■ **DATA SHOWN**

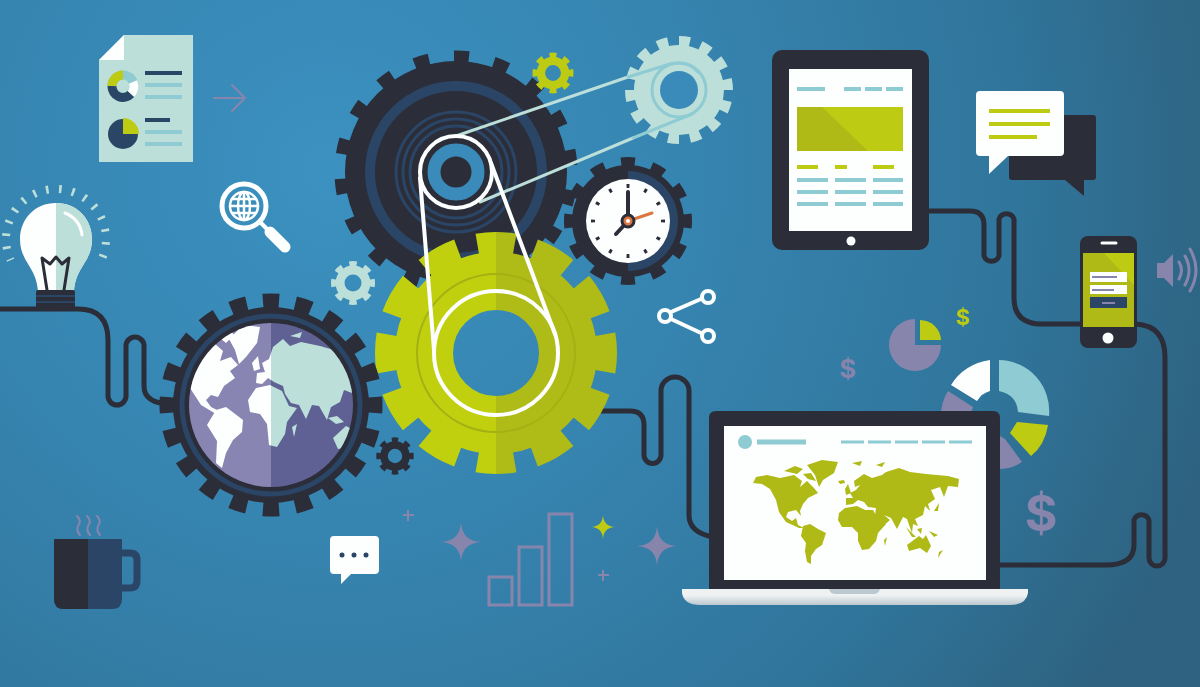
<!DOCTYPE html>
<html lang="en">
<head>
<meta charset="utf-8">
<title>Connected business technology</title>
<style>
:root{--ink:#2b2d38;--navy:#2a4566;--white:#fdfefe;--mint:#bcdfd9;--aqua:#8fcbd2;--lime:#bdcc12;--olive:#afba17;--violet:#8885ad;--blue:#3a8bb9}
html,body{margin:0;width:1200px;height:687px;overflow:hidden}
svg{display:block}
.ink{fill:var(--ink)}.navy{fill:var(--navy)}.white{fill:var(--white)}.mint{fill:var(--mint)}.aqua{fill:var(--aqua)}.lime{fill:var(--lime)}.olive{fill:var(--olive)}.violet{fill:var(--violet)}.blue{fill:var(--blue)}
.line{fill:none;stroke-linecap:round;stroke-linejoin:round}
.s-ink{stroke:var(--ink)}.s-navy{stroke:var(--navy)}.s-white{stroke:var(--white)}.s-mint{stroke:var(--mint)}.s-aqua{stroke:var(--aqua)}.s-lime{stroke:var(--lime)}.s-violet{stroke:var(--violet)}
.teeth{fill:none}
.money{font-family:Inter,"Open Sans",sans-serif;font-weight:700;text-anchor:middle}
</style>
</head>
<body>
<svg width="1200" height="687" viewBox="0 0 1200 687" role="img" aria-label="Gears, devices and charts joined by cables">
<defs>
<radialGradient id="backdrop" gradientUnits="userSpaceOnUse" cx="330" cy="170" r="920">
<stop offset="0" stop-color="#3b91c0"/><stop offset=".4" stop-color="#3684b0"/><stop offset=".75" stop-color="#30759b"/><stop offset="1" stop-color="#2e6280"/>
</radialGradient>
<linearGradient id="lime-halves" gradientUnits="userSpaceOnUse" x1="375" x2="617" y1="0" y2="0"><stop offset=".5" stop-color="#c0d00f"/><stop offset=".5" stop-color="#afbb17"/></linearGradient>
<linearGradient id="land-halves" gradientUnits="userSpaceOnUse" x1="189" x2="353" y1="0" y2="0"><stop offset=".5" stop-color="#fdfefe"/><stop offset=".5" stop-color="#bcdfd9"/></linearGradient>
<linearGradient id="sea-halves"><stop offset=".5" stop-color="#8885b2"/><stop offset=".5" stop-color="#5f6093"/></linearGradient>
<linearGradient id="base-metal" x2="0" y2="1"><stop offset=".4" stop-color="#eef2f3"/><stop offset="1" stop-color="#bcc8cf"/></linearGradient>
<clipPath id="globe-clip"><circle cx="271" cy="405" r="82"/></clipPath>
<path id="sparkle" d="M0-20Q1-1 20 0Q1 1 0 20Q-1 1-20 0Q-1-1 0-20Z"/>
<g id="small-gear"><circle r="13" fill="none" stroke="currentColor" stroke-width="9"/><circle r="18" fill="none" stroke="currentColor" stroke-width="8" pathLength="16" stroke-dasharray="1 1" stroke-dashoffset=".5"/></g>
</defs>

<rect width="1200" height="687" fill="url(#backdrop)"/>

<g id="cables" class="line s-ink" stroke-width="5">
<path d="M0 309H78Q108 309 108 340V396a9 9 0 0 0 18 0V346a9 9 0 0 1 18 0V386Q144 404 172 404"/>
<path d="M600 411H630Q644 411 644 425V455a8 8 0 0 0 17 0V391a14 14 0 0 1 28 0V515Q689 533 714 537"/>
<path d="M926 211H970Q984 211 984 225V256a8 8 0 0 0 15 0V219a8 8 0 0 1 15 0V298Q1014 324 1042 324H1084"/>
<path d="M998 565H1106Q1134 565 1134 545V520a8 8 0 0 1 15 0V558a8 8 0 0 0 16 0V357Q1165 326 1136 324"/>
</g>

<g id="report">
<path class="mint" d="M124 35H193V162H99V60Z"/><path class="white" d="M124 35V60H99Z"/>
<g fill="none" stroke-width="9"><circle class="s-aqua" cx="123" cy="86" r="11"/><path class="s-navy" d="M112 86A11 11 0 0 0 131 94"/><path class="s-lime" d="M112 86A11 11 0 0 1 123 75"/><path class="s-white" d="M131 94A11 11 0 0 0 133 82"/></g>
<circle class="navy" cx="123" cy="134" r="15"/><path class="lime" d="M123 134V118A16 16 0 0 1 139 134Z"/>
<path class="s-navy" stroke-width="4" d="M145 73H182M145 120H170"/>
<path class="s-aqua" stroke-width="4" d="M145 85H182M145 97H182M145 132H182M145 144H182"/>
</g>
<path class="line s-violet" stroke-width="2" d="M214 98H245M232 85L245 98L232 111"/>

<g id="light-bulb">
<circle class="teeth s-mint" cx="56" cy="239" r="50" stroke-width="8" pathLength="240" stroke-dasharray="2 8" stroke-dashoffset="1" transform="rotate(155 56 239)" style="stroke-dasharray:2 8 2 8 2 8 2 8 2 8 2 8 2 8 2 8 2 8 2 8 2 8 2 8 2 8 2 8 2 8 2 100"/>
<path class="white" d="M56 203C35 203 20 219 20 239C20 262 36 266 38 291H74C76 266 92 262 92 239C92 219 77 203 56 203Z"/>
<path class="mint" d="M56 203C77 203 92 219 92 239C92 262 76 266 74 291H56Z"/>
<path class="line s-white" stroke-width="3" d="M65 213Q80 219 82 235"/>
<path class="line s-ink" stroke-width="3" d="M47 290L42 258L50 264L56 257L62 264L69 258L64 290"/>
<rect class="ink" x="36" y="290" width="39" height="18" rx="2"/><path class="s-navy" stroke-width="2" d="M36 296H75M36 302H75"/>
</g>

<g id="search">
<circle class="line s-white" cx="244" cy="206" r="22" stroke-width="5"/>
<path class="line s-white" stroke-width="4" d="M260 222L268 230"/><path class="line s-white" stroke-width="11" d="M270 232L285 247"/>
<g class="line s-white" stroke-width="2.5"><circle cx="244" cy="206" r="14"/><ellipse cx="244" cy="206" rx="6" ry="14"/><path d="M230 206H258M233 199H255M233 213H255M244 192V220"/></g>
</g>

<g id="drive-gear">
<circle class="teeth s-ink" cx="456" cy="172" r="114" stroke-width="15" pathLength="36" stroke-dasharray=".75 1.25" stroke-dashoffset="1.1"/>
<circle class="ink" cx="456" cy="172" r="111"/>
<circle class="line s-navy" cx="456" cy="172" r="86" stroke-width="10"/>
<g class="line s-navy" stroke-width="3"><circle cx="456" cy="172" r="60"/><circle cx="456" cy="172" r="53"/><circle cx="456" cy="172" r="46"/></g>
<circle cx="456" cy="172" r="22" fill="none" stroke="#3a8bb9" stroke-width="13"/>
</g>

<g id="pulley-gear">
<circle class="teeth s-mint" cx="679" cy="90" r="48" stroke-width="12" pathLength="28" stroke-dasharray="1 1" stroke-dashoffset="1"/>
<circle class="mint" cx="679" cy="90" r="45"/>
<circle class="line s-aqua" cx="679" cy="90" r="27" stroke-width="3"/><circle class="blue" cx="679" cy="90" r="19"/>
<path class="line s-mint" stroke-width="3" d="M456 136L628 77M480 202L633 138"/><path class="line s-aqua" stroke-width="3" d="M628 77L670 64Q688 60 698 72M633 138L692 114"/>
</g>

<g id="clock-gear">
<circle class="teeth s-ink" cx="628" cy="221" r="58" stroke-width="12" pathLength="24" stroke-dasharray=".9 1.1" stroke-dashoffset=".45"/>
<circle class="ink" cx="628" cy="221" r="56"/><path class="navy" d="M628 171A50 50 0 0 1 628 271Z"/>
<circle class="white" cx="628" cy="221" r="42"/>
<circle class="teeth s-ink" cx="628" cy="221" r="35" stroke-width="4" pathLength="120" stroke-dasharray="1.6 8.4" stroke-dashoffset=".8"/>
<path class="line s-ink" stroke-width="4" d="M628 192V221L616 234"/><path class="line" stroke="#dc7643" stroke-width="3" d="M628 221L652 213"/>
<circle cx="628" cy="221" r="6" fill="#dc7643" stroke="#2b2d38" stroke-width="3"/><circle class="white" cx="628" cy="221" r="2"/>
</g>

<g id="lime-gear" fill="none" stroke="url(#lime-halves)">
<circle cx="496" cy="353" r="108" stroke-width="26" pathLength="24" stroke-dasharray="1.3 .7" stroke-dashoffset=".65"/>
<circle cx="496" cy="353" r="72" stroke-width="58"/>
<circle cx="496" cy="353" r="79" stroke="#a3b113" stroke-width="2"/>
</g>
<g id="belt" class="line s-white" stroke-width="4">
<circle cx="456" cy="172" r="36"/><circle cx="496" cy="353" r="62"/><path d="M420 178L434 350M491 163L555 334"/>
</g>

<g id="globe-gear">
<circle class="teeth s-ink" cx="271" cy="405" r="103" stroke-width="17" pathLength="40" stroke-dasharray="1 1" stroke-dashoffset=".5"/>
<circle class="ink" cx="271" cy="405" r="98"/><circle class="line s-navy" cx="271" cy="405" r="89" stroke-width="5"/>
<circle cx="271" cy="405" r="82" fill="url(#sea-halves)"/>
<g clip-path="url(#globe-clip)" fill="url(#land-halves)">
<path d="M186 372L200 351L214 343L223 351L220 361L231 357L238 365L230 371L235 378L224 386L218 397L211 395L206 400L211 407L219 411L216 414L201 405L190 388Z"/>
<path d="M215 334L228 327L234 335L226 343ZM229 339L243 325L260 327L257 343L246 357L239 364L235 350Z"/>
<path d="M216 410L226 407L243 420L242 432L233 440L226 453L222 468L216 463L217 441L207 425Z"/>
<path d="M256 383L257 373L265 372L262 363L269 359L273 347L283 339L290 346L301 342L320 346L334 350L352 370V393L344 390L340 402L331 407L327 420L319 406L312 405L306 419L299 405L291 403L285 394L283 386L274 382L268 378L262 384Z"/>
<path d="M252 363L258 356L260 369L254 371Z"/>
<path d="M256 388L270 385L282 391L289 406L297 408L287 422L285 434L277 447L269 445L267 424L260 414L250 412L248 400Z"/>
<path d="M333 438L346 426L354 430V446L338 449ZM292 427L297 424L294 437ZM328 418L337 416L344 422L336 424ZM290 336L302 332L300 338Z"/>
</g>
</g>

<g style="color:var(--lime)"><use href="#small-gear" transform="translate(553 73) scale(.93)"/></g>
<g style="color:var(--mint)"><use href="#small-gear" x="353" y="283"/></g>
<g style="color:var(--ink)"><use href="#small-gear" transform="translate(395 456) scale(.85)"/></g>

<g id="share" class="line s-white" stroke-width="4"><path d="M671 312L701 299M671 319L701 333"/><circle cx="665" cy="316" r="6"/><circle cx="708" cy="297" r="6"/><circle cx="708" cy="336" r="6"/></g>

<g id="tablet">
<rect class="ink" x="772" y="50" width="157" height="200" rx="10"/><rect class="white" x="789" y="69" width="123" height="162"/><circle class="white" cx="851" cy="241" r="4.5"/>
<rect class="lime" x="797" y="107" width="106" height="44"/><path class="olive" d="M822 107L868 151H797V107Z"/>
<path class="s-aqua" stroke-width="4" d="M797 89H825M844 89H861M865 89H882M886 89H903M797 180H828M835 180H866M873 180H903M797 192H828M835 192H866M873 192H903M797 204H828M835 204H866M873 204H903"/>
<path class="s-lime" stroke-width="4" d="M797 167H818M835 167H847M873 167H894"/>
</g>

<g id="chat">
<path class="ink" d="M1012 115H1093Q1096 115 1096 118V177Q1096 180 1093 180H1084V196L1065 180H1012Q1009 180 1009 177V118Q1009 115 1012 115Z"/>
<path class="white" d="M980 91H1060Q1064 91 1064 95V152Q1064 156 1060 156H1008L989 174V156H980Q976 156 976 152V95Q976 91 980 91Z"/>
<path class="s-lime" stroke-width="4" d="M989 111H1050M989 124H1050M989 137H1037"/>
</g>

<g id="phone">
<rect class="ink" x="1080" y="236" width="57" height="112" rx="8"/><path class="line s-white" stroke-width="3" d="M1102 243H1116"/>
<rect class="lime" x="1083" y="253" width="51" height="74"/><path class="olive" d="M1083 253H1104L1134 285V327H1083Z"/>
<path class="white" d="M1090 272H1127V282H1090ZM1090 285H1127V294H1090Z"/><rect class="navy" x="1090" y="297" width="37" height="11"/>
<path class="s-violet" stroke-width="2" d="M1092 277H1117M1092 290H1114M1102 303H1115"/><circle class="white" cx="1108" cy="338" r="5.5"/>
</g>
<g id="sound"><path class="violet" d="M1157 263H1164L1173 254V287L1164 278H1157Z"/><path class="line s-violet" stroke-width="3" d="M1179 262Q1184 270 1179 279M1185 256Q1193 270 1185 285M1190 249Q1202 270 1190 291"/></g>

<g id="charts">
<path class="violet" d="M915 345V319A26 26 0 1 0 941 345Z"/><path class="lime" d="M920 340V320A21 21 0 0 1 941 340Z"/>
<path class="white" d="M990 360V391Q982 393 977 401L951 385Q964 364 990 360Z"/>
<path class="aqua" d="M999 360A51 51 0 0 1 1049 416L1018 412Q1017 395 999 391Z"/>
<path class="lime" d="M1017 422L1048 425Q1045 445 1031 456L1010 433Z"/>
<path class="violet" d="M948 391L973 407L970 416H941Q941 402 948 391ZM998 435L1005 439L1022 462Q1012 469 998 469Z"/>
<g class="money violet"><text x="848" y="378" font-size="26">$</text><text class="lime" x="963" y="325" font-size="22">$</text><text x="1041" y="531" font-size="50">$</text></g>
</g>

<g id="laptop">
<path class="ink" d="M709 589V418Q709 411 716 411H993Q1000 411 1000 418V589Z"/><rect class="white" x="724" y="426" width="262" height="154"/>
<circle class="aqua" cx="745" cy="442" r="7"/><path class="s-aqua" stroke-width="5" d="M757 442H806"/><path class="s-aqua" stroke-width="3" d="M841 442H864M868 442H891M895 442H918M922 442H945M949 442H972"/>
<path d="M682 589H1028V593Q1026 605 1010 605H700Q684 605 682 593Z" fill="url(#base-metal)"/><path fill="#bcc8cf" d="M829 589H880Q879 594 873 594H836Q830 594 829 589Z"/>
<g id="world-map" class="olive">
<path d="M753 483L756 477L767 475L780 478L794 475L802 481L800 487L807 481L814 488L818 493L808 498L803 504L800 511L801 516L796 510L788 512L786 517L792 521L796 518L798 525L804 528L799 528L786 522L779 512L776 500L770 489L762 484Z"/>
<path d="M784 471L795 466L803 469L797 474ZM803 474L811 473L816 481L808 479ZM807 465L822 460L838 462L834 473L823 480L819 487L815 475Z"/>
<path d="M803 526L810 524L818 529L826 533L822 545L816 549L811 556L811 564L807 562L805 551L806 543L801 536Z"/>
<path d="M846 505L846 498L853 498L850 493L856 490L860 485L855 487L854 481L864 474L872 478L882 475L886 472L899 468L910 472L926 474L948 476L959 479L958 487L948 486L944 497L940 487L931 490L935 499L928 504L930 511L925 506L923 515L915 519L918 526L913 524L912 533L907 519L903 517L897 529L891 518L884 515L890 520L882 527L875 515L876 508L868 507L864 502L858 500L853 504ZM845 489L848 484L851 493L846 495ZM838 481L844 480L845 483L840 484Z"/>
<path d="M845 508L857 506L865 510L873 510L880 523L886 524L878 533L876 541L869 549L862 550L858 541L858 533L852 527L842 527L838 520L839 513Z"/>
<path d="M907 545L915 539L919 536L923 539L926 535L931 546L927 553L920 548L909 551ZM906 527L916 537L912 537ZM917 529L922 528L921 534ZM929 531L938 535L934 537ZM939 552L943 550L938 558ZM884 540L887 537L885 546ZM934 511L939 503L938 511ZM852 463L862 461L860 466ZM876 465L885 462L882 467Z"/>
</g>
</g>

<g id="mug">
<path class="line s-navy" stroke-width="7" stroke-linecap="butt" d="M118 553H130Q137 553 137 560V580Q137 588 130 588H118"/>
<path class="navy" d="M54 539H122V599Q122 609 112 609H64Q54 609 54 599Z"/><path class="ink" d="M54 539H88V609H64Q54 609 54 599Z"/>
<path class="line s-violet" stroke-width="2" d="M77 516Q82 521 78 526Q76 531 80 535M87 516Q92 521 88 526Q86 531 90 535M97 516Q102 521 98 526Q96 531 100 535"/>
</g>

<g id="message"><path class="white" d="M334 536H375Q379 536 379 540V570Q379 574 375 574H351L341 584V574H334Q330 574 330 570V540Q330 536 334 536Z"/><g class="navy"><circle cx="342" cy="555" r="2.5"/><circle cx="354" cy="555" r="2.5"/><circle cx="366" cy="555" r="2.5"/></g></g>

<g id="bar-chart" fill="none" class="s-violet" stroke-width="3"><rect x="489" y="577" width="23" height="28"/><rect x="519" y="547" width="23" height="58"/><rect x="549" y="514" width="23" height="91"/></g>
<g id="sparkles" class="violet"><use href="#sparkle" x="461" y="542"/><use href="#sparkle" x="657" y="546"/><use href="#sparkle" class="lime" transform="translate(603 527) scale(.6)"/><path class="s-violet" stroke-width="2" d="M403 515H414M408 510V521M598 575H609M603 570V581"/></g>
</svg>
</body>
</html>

■ **EXERCISE DIRECTIONS**
Scan the records above and tell how many lines include the word "dashoffset"; the number is all that should be written.

■ **TASK SOLUTION**
8